Don’t Just Drive CX Success, Sustain It

We’re in the homestretch of my series on how to apply John Kotter’s change management work to customer experience! The penultimate seventh step, Sustain Acceleration, is an important reminder that you can’t rest on your laurels.

As Kotter writes in 8 Steps to Accelerate Change in Your Organization: “So you’ve had a few wins. It can be easy to lift your foot off the gas pedal after experiencing some success. Instead, this is the time to press harder and use those wins as momentum to further fuel the change.” Read more

Propel CX Momentum With Quick Wins

I’ve been writing about how to apply John Kotter’s change management work to CX. This week, I’ll tackle Step Six: Generate Short-Term Wins.

The good news is that CX programs frequently excel at this. Many organizations have focused internally so much that they can easily find areas where they can develop quick wins.

Whether they have the infrastructure in place to execute them? Well, that’s another story.

The ripest opportunities for quick wins often come from digital efforts. Shortening a process here, improving communication there – these changes can make a real difference. Even when you need to take more comprehensive action, break it down so that you make an impact in the short term. This often paves the way for the success of your longer-term initiatives. Read more

Enable CX Action by Removing Barriers

On our continuing journey exploring John Kotter’s 8 Steps to Accelerate Change and how you can apply them to the CX world, we have reached the fifth step: Enable Action by Removing Barriers. (Catch up on earlier posts in the series here!)

According to our forthcoming work on understanding how companies improve their customers’ journeys, one of the top obstacles to improvement is organizational complexity. Read more

Enlist a Volunteer CX Army

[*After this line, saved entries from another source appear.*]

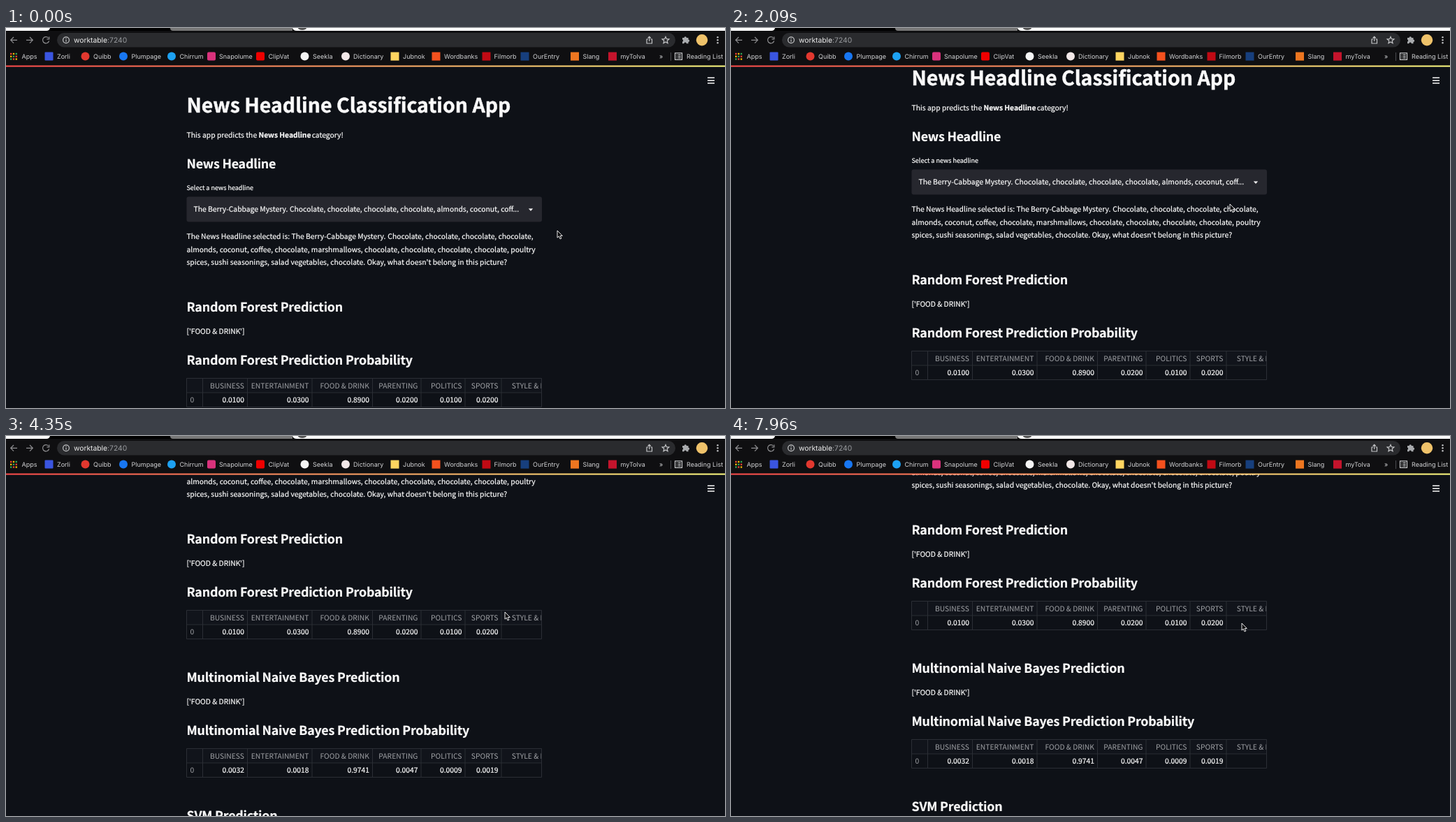
These frames come from a looping animation (1029 px wide and 544 px high, 8000 ms). An HTML page:

```html
<!DOCTYPE html>
<html lang="en">
<head>
<meta charset="utf-8">
<title>Headline classifier</title>
<style>
html, body { margin: 0; width: 100%; height: 100%; overflow: hidden; background: #0e1117; }
#stage { display: block; width: 1029px; height: 544px; }
text { font: 10.33px "Noto Sans CJK SC", "Noto Sans CJK JP", "Noto Sans CJK", sans-serif; fill: #fafafa; white-space: pre; text-rendering: geometricPrecision; }
#page text { stroke: #fafafa; stroke-width: .22px; }
#page .h1 { font-size: 28.46px; font-weight: 700; stroke-width: .5px; }
#page .h3 { font-size: 17.85px; font-weight: 600; letter-spacing: -.21px; }
#page .b { font-weight: 600; letter-spacing: -.05px; }
#page .label { font-size: 9.02px; }
#page .head { fill: #a0a2a6; stroke: none; }
.end { text-anchor: end; }
.ui { font: 9px Inter, sans-serif; fill: #d2d3d5; }
.url { font: 10.3px Inter, sans-serif; fill: #ececec; }
.grid { stroke: #2b2e35; fill: none; }
.icon { stroke: #c4c5c7; stroke-width: 1.2; fill: none; }
</style>
</head>
<body>
<svg id="stage" viewBox="0 0 1029 544">
  <rect width="1029" height="544" fill="#0e1117"/>
  <g id="page"></g>
  <path d="M1004 71.3h10m-10 3.9h10m-10 3.9h10" stroke="#fafafa" stroke-width="1.5"/>
  <g id="browser"></g>
  <path id="pointer" d="M0 0V10.2L2.3 8.1 4 12 5.8 11.2 4.2 7.5H7.3Z" fill="#0b0b0d" stroke="#fff" stroke-width=".9"/>
</svg>
<script>
const $ = id => document.getElementById(id);
const text = (x, y, s, c = '') => `<text x="${x}" y="${y}" class="${c}">${s.replace(/&/g, '&amp;')}</text>`;
const rect = (x, y, w, h, fill, r = 0) => `<rect x="${x}" y="${y}" width="${w}" height="${h}" rx="${r}" fill="${fill}"/>`;
const icon = (d, extra = '') => `<path class="icon" d="${d}" ${extra}/>`;

// Page
const columns = ['BUSINESS', 'ENTERTAINMENT', 'FOOD & DRINK', 'PARENTING', 'POLITICS', 'SPORTS', 'STYLE & BEAUTY', 'TRAVEL', 'WORLD NE...'];
const edges = [64, 156.5, 243, 312.5, 375.5, 427.5, 525.5, 577.5, 654];

function table(y, values, id) {
  const cells = columns.map((name, i) => {
    const right = edges[i] - 5;
    return text(i == 8 ? right - 4 : right, 14.7, name, 'head end') +
      text(right, 35.2, values[i] || '', 'end') +
      `<path class="grid" d="M${edges[i] - .5} 0v41"/>`;
  }).join('');
  return rect(259, y, 508, 20, '#11141b') +
    `<svg x="282" y="${y}" width="485" height="42"><g id="${id}">${cells}</g></svg>` +
    `<path class="grid" d="M258.5 ${y + .5}h508v41h-508zM258.5 ${y + 21}h508M281.5 ${y}v41"/>` +
    text(263.5, y + 35.2, '0', 'head');
}

function section(y, model, values, id) {
  return text(258.5, y, model + ' Prediction', 'h3') +
    text(258.5, y + 32, "['FOOD & DRINK']") +
    text(258.5, y + 76, model + ' Prediction Probability', 'h3') +
    table(y + 95, values, id);
}

const title = 'The Berry-Cabbage Mystery.';
const chocolates = 'Chocolate, chocolate, chocolate, chocolate,';
$('page').innerHTML =
  text(258.5, 120.7, 'News Headline Classification App', 'h1') +
  text(258.5, 157.4, 'This app predicts the') + text(361.5, 157.4, 'News Headline', 'b') + text(437.7, 157.4, 'category!') +
  text(258.5, 200.7, 'News Headline', 'h3') +
  text(258.5, 231.7, 'Select a news headline', 'label') +
  rect(258.5, 241.5, 508.5, 36, '#26272e', 3) +
  text(268.5, 263.3, title) + text(406, 263.3, chocolates + ' almonds, coconut, coff...') +
  '<path d="M747.8 258.6h6.4l-3.2 3.3z" fill="#fafafa"/>' +
  text(258.5, 302.3, 'The News Headline selected is:') + text(408.5, 302.3, title) + text(546.3, 302.3, chocolates) +
  text(258.5, 320.9, 'almonds, coconut, coffee, chocolate, marshmallows, chocolate, chocolate, chocolate, chocolate, poultry') +
  text(258.5, 339.3, "spices, sushi seasonings, salad vegetables, chocolate. Okay, what doesn't belong in this picture?") +
  section(406, 'Random Forest', ['0.0100', '0.0300', '0.8900', '0.0200', '0.0100', '0.0200', '0.0000', '0.0200', '0.0000'], 'slide') +
  section(604, 'Multinomial Naive Bayes', ['0.0032', '0.0018', '0.9741', '0.0047', '0.0009', '0.0019'], 'still') +
  text(258.5, 802, 'SVM Prediction', 'h3');

// Browser: label x, name, badge centre, colour, corner radius
const bookmarks = [
  [73, 'Zorli', 61.5, '#3a55e0', 1], [125, 'Quibb', 113.5, '#e2382f', 6],
  [179.5, 'Plumpage', 168, '#1877f2', 6], [248.5, 'Chirrum', 237, '#1da1f2', 6],
  [305, 'Snapolume', 294, '#d9327c', 2], [375.5, 'ClipVat', 364, '#f00000', 2],
  [439, 'Seekla', 427.5, '#f5f5f5', 6], [497, 'Dictionary', 486, '#f2e8e8', 6],
  [568, 'Jubnok', 556.5, '#ffd560', 0], [627, 'Wordbanks', 615.5, '#f4511e', 0],
  [698.5, 'Filmorb', 687.5, '#c00a14', 0], [754, 'OurEntry', 742.5, '#173f7d', 0],
  [825.5, 'Slang', 814, '#ee7620', 0], [879.5, 'myTolva', 868, '#c4142c', 0]
];
const appColors = ['#ea4335', '#fbbc05', '#34a853'];
let apps = '';
for (let i = 0; i < 9; i++)
  apps += rect(6 + i % 3 * 3.8, 35.8 + (i / 3 | 0) * 3.8, 2.3, 2.3, appColors[(i % 3 + (i / 3 | 0)) % 3]);

$('browser').innerHTML =
  '<linearGradient id="line"><stop stop-color="#ff4b4b"/><stop offset="1" stop-color="#fffd80"/></linearGradient>' +
  rect(0, 0, 1029, 54, '#0f0f11') + rect(0, 53.6, 1029, 2, 'url(#line)') +
  rect(0, 0, 1029, 4, '#000') +
  '<path d="M0 0H63Q62 4 58 4H0zM410 0H1029V4H416Q411 4 410 0z" fill="#fff"/>' +
  '<path d="M235 0H410V4H239Q235 4 235 0z" fill="#777"/>' +
  '<path d="M418 0a6 3 0 0 0 12 0z" fill="#555"/>' +
  rect(73, 7, 885, 20.5, '#2a2b2e', 10.2) +
  icon('M16 17.3H7m4-4.3l-4.3 4.3 4.3 4.3', 'opacity=".7"') +
  icon('M29 17.3h9m-4-4.3l4.3 4.3-4.3 4.3', 'opacity=".7"') +
  icon('M60.6 14.2A4.6 4.6 0 1 0 61.6 18.5M61.8 12.4v3.4h-3.4', 'opacity=".7"') +
  icon('M81.6 17.3a4.4 4.4 0 1 1 8.8 0a4.4 4.4 0 1 1-8.8 0M86 16.7v3M86 14.5v1.2') +
  text(97, 21, 'worktable<tspan fill="#9a9ca0">:7240</tspan>', 'url') +
  icon('M919 16h-2v6h7.5v-6h-2M920.7 19v-6.5m-2.1 2l2.1-2.2 2.1 2.2') +
  icon('M944 12.5l1.4 3.2 3.5.3-2.7 2.3.8 3.4-3-1.8-3 1.8.8-3.4-2.7-2.3 3.5-.3z') +
  '<path d="M968 14h2.5a1.7 1.7 0 0 1 3.4 0h2.6v2.6a1.7 1.7 0 0 1 0 3.4v2.3h-2.7a1.7 1.7 0 0 0-3.4 0H968v-2.6a1.7 1.7 0 0 0 0-3.2z" fill="#a9abae"/>' +
  '<circle cx="996" cy="17.3" r="8.2" fill="#efc26a"/>' +
  [13.3, 17.3, 21.3].map(y => `<circle cx="1018.5" cy="${y}" r="1.2" fill="#c4c5c7"/>`).join('') +
  apps + text(22.5, 43.7, 'Apps', 'ui') +
  bookmarks.map(([x, name, cx, color, r]) => rect(cx - 6, 34.6, 12, 12, color, r) + text(x, 43.7, name, 'ui')).join('') +
  text(935, 43.7, '»', 'ui') + rect(951, 35, 1, 12, '#4b4c50') +
  icon('M957.5 35.8h10v9.5h-10zM959.5 38.3h1m1.2 0h4M959.5 40.6h1m1.2 0h4M959.5 42.9h1m1.2 0h4') +
  text(974, 43.7, 'Reading List', 'ui');

// Motion: page and pointer move in held steps
const scrolls = [[0, 0], [590, 1], [1760, 9.3], [1910, 24], [2090, 39], [2540, 50], [2690, 68], [2830, 84],
  [3280, 112], [3460, 141], [3750, 200], [3900, 240], [4350, 252], [4500, 265]];
const held = (keys, t) => keys.filter(k => k[0] <= t).pop()[1];
const steps = (t, from, to, n) =>
  Math.max(0, Math.min(n, Math.floor((t - from) / (to - from) * (n - 1) + 1.001))) / n;
const smooth = p => p * p * (3 - 2 * p);

function draw(now) {
  const t = now % 8000;
  const reach = smooth(steps(t, 150, 1170, 8));
  const nudge = t >= 1470 ? 1 : 0;
  const drift = smooth(steps(t, 4650, 4940, 3));
  const x = 789 - 77 * reach + 2 * nudge + 17 * drift;
  const y = 290 - 37 * reach - nudge + 16 * drift;
  const slide = 169 * (smooth(steps(t, 5540, 6340, 6)) - smooth(steps(t, 6930, 7960, 8)));
  $('page').setAttribute('transform', `translate(0 ${-held(scrolls, t)})`);
  $('slide').setAttribute('transform', `translate(${-slide} 0)`);
  $('pointer').setAttribute('transform', `translate(${x} ${y})`);
  requestAnimationFrame(draw);
}
draw(performance.now());
</script>
</body>
</html>
```
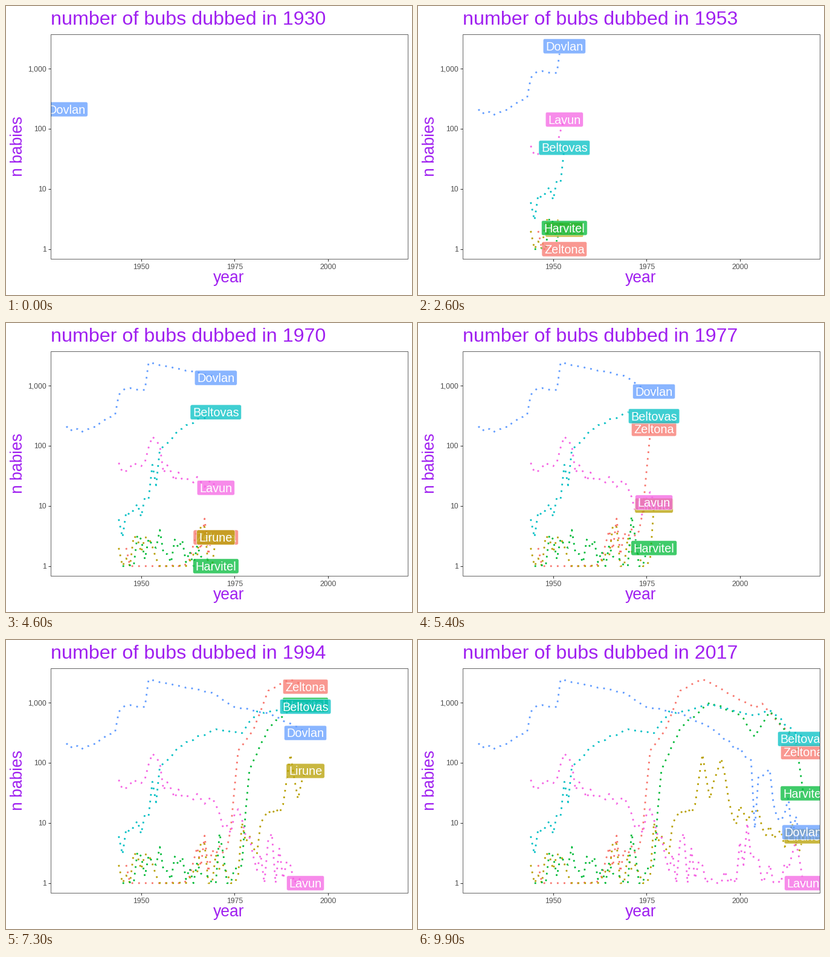
A matplotlib script that plays this animation: 672x480 px, repeating every 10 s.

```python
import numpy as np
import matplotlib.pyplot as plt
from matplotlib.animation import FuncAnimation
from matplotlib.patches import FancyBboxPatch, Rectangle

W, H, DPI = 672, 480, 96
PT = 72 / DPI                      # points per pixel
FRAMES, INTERVAL = 100, 100
FIRST, LAST = 1930, 2017
LEFT, RIGHT, TOP, BOTTOM = 73.5, 664.5, 47, 420.4
PURPLE, INK, GREY = "#A020F0", "#333333", "#4D4D4D"

plt.rcParams.update({"font.family": "Liberation Sans", "path.simplify": False})

# name: (colour, turning points as {year: count})
SERIES = {
    "Zeltona": ("#F8766D", {
        1946: 2, 1947: 1, 1958: 1, 1970: 3, 1974: 8, 1976: 160, 1980: 340,
        1984: 1560, 1990: 2450, 2004: 820, 2006: 960, 2017: 150}),
    "Lirune": ("#B79F00", {
        1944: 2, 1945: 1, 1951: 3, 1955: 1, 1960: 1, 1970: 3, 1974: 1,
        1984: 16, 1988: 20, 1990: 138, 1992: 25, 1995: 118, 1998: 13,
        2004: 17, 2012: 4, 2017: 6}),
    "Harvitel": ("#00BA38", {
        1945: 1, 1954: 2, 1960: 2, 1970: 1, 1972: 3, 1974: 1, 1977: 2,
        1979: 75, 1984: 370, 1992: 1010, 2000: 620, 2004: 269, 2008: 710,
        2015: 240, 2017: 31}),
    "Beltovas": ("#00BFC4", {
        1944: 6, 1945: 3, 1946: 8, 1954: 22, 1955: 86, 1960: 182, 1970: 360,
        1977: 310, 1981: 710, 1984: 690, 1992: 920, 2004: 600, 2008: 750,
        2017: 248}),
    "Dovlan": ("#619CFF", {
        1930: 210, 1931: 175, 1936: 190, 1943: 320, 1944: 695, 1946: 900,
        1951: 845, 1952: 2420, 1969: 1450, 1975: 840, 1984: 665, 1993: 350,
        2003: 111, 2004: 8, 2005: 60, 2008: 78, 2010: 12, 2017: 7}),
    "Lavun": ("#F564E3", {
        1944: 52, 1946: 38, 1951: 53, 1953: 142, 1955: 100, 1956: 35,
        1960: 36, 1970: 20, 1973: 9, 1976: 17, 1982: 3, 1983: 1, 1984: 5,
        1994: 1, 2001: 2, 2011: 1, 2015: 5, 2017: 1}),
}


def x_px(year):
    return 100.1 + 6.18 * (np.asarray(year) - FIRST)


def y_px(log_n):
    return 403.8 - 100 * np.asarray(log_n)


def history(points, seed):
    """Yearly log counts: straight between turning points, plus jitter
    that is largest for rare names and vanishes at a count of one."""
    knots = list(points)
    years = np.arange(knots[0], LAST + 1)
    logs = np.interp(years, knots, np.log10(list(points.values())))
    n = 10 ** logs
    noise = np.random.default_rng(seed).normal(0, (1 - 1 / n) / n ** 0.7)
    noise[np.isin(years, knots)] = 0
    return years, np.maximum(logs + noise, 0)


fig = plt.figure(figsize=(W / DPI, H / DPI), dpi=DPI, facecolor="white")
ax = fig.add_axes([0, 0, 1, 1])
ax.set(xlim=(0, W), ylim=(H, 0))
ax.axis("off")


def text(x, y, s, size, color, **kw):
    return ax.text(x, y, s, fontsize=size * PT, color=color, va="baseline",
                   **kw)


def tick(xs, ys):
    ax.plot(xs, ys, color=INK, lw=1.07 * PT, solid_capstyle="butt")


class Track:
    """A dotted line with a name tag riding on its newest point."""

    HEIGHT = 24.6

    def __init__(self, name, color, points, index):
        z = 10 + index
        self.years, logs = history(points, index)
        self.x, self.y = x_px(self.years), y_px(logs)
        self.line, = ax.plot([], [], color=color, lw=2.774 * PT,
                             ls=(0, (1, 3)), dash_capstyle="butt", zorder=3)
        self.label = text(0, 0, name, 19.92, "white", ha="center",
                          zorder=z + 0.5)
        self.width = self.label.get_window_extent().width + 8
        self.box = FancyBboxPatch(
            (0, 0), self.width, self.HEIGHT,
            boxstyle="round,pad=0,rounding_size=2.8",
            fc=color + "BF", ec="white", lw=0.6 * PT, zorder=z, snap=False)
        ax.add_patch(self.box)
        self.parts = self.line, self.label, self.box
        for part in self.parts:
            part.set_clip_path(panel)

    def show(self, year):
        n = year - self.years[0] + 1
        for part in self.parts:
            part.set_visible(n > 0)
        if n > 0:
            x, y = self.x[n - 1], self.y[n - 1]
            self.line.set_data(self.x[:n], self.y[:n])
            self.label.set_position((x, y + 7))
            self.box.set_x(x - self.width / 2)
            self.box.set_y(y - self.HEIGHT / 2)


panel = Rectangle((LEFT, TOP), RIGHT - LEFT, BOTTOM - TOP, fill=False,
                  ec=INK, lw=0.75 * PT, zorder=30)
ax.add_patch(panel)

for n in (1, 10, 100, 1000):
    y = float(y_px(np.log10(n)))
    tick([LEFT - 3.7, LEFT], [y, y])
    text(67, y + 4.3, f"{n:,}", 12.3, GREY, ha="right")
for year in (1950, 1975, 2000):
    x = float(x_px(year))
    tick([x, x], [BOTTOM, BOTTOM + 3.7])
    text(x, 436.7, str(year), 12.3, GREY, ha="center")

title = text(LEFT, 31, "", 32.3, PURPLE)
text(369, 458.6, "year", 26.5, PURPLE, ha="center")
text(27.2, 232.8, "n babies", 26.5, PURPLE, rotation=90,
     rotation_mode="anchor", ha="center")

tracks = [Track(name, color, points, i)
          for i, (name, (color, points)) in enumerate(SERIES.items())]


def draw(i):
    year = round(FIRST + (LAST - FIRST) * i / (FRAMES - 1))
    title.set_text(f"number of bubs dubbed in {year}")
    for track in tracks:
        track.show(year)
    return []


anim = FuncAnimation(fig, draw, frames=FRAMES, interval=INTERVAL,
                     init_func=lambda: draw(0), repeat=True, repeat_delay=0)
plt.show()
```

One thing about being in CX – you’re unlikely to have a huge staff. Typically, that’s deliberate. CX doesn’t – and can’t! – own the entire experience. That’s what all those other departments do. Your role is to influence them, and align the entire organization on CX objectives.

We’re not yet ready to share the full results of the survey of journey maturity we recently conducted in partnership with Usermind and Megan Burns, but I will tease one of the results. (CXPA members can join our webinar at the end of September to find out more about what we learned.) Read more

Create a Compelling CX Vision

Rallying your teams to move to a more customer-focused approach requires letting them know what needs to be done. And nothing is more effective at accomplishing that than having a compelling CX vision for what the future looks like.

A clear vision is the accelerator for customer experience (CX) change. Sure, you can improve the experience without a vision – but it will be much more difficult.

A compelling vision is Kotter’s third step in change management. (I’ve explored the first two steps here and here.) As the firm explains in 8 Steps to Accelerate Change in Your Organization, “You can’t appeal to people with data and facts alone. You must also account for how people feel. If you can provide greater meaning and purpose to their efforts, amazing things are possible.” Read more

Not Making CX Progress? Start Saying No

Too many customer experience (CX) programs get stuck. 

Stuck with no influence. No change. No leadership buy-in. 

We see it all the time. As a CX leader, you’re spread so thin, trying to juggle dozens of balls at once. You’re building a new measurement program while sharing your existing scores with anybody who will listen. You’re creating new training programs. You’re in meetings to support the new portal, the new customer campaign, the Customer Advisory Board, and the new loyalty program. 

You’re incredibly busy. You burn through your unused vacation time just trying to keep up. But when you get to the end of the year, the most important thing – customer loyalty – remains unchanged.  

A year filled with effort, but no actual change. 

That’s a problem.  Read more